- [WHAT NEEDS TO BE DONE]:
Scan the records for lines with the string "False". Say how many there are, and add nothing.

- [RECORDS SUPPLIED]:
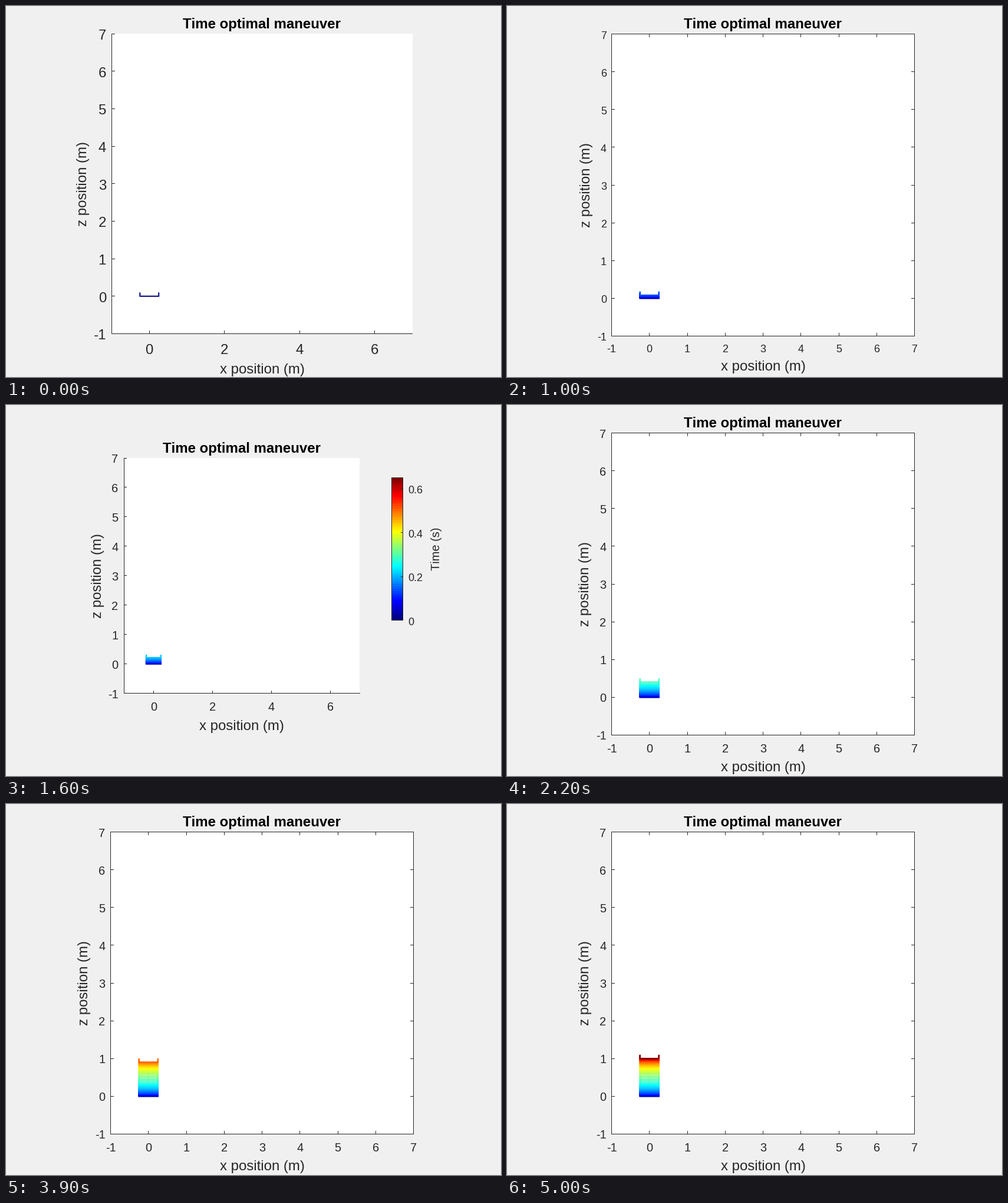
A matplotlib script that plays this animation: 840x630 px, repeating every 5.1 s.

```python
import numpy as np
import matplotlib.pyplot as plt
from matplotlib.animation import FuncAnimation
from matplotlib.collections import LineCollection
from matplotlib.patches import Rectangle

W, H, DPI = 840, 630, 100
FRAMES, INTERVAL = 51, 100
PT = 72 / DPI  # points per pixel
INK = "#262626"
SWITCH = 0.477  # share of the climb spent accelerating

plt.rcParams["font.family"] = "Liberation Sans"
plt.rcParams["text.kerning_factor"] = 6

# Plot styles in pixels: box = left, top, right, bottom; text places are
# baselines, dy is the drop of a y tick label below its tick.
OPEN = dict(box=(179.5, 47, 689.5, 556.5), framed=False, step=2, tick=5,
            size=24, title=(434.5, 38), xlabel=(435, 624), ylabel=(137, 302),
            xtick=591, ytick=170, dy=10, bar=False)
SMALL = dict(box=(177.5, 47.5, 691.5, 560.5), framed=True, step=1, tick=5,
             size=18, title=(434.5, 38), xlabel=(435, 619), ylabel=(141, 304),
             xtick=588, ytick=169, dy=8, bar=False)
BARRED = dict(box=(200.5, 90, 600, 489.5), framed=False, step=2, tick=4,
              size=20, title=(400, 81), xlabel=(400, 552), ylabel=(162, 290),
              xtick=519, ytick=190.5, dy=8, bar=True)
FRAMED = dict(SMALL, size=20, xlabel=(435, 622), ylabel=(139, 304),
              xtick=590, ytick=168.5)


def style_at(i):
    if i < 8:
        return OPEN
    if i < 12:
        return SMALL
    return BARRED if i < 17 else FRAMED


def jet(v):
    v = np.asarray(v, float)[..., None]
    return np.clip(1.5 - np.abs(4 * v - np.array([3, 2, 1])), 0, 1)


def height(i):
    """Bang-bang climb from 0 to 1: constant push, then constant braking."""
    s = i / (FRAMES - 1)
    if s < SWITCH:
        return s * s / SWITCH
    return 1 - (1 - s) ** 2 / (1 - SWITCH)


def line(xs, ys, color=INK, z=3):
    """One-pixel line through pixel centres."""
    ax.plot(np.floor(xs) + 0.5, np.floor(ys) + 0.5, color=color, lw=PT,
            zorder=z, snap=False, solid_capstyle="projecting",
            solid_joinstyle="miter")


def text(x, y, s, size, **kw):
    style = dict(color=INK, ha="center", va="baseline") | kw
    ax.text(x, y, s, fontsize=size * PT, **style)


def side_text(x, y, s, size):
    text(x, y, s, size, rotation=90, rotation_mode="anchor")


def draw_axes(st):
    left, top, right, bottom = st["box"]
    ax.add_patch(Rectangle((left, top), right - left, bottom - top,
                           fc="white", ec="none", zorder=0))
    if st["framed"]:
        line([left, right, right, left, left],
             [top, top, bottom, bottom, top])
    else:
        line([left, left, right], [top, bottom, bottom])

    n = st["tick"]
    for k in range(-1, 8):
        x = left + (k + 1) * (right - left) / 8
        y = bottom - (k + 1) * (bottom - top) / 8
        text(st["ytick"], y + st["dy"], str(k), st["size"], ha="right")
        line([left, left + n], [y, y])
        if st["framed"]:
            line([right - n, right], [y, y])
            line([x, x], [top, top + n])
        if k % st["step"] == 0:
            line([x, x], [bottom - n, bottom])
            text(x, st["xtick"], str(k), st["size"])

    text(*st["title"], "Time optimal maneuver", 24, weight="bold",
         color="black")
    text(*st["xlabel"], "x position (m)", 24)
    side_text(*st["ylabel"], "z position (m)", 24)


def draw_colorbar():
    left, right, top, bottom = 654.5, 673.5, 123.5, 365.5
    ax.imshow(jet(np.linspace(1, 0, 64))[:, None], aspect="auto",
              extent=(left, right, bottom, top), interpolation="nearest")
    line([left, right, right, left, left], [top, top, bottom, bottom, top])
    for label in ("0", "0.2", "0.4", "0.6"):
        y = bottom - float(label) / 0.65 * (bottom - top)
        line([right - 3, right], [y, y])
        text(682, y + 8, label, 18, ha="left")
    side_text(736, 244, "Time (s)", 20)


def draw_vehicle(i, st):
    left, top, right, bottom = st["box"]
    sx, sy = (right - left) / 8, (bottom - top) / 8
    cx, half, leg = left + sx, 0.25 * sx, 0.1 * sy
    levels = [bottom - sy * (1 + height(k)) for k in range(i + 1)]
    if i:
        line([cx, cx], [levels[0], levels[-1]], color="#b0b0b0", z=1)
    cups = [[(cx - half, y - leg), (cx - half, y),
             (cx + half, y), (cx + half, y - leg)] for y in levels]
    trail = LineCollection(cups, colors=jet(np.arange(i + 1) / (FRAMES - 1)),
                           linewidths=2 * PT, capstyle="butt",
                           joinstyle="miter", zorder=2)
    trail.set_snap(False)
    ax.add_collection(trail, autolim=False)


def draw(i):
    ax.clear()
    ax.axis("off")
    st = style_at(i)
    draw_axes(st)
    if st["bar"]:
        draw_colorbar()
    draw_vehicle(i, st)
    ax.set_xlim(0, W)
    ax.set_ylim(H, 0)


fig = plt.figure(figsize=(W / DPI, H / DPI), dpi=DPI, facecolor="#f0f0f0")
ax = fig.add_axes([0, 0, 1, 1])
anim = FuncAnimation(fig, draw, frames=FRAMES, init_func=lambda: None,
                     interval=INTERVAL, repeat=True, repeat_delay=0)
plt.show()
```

- [TASK SOLUTION]:
7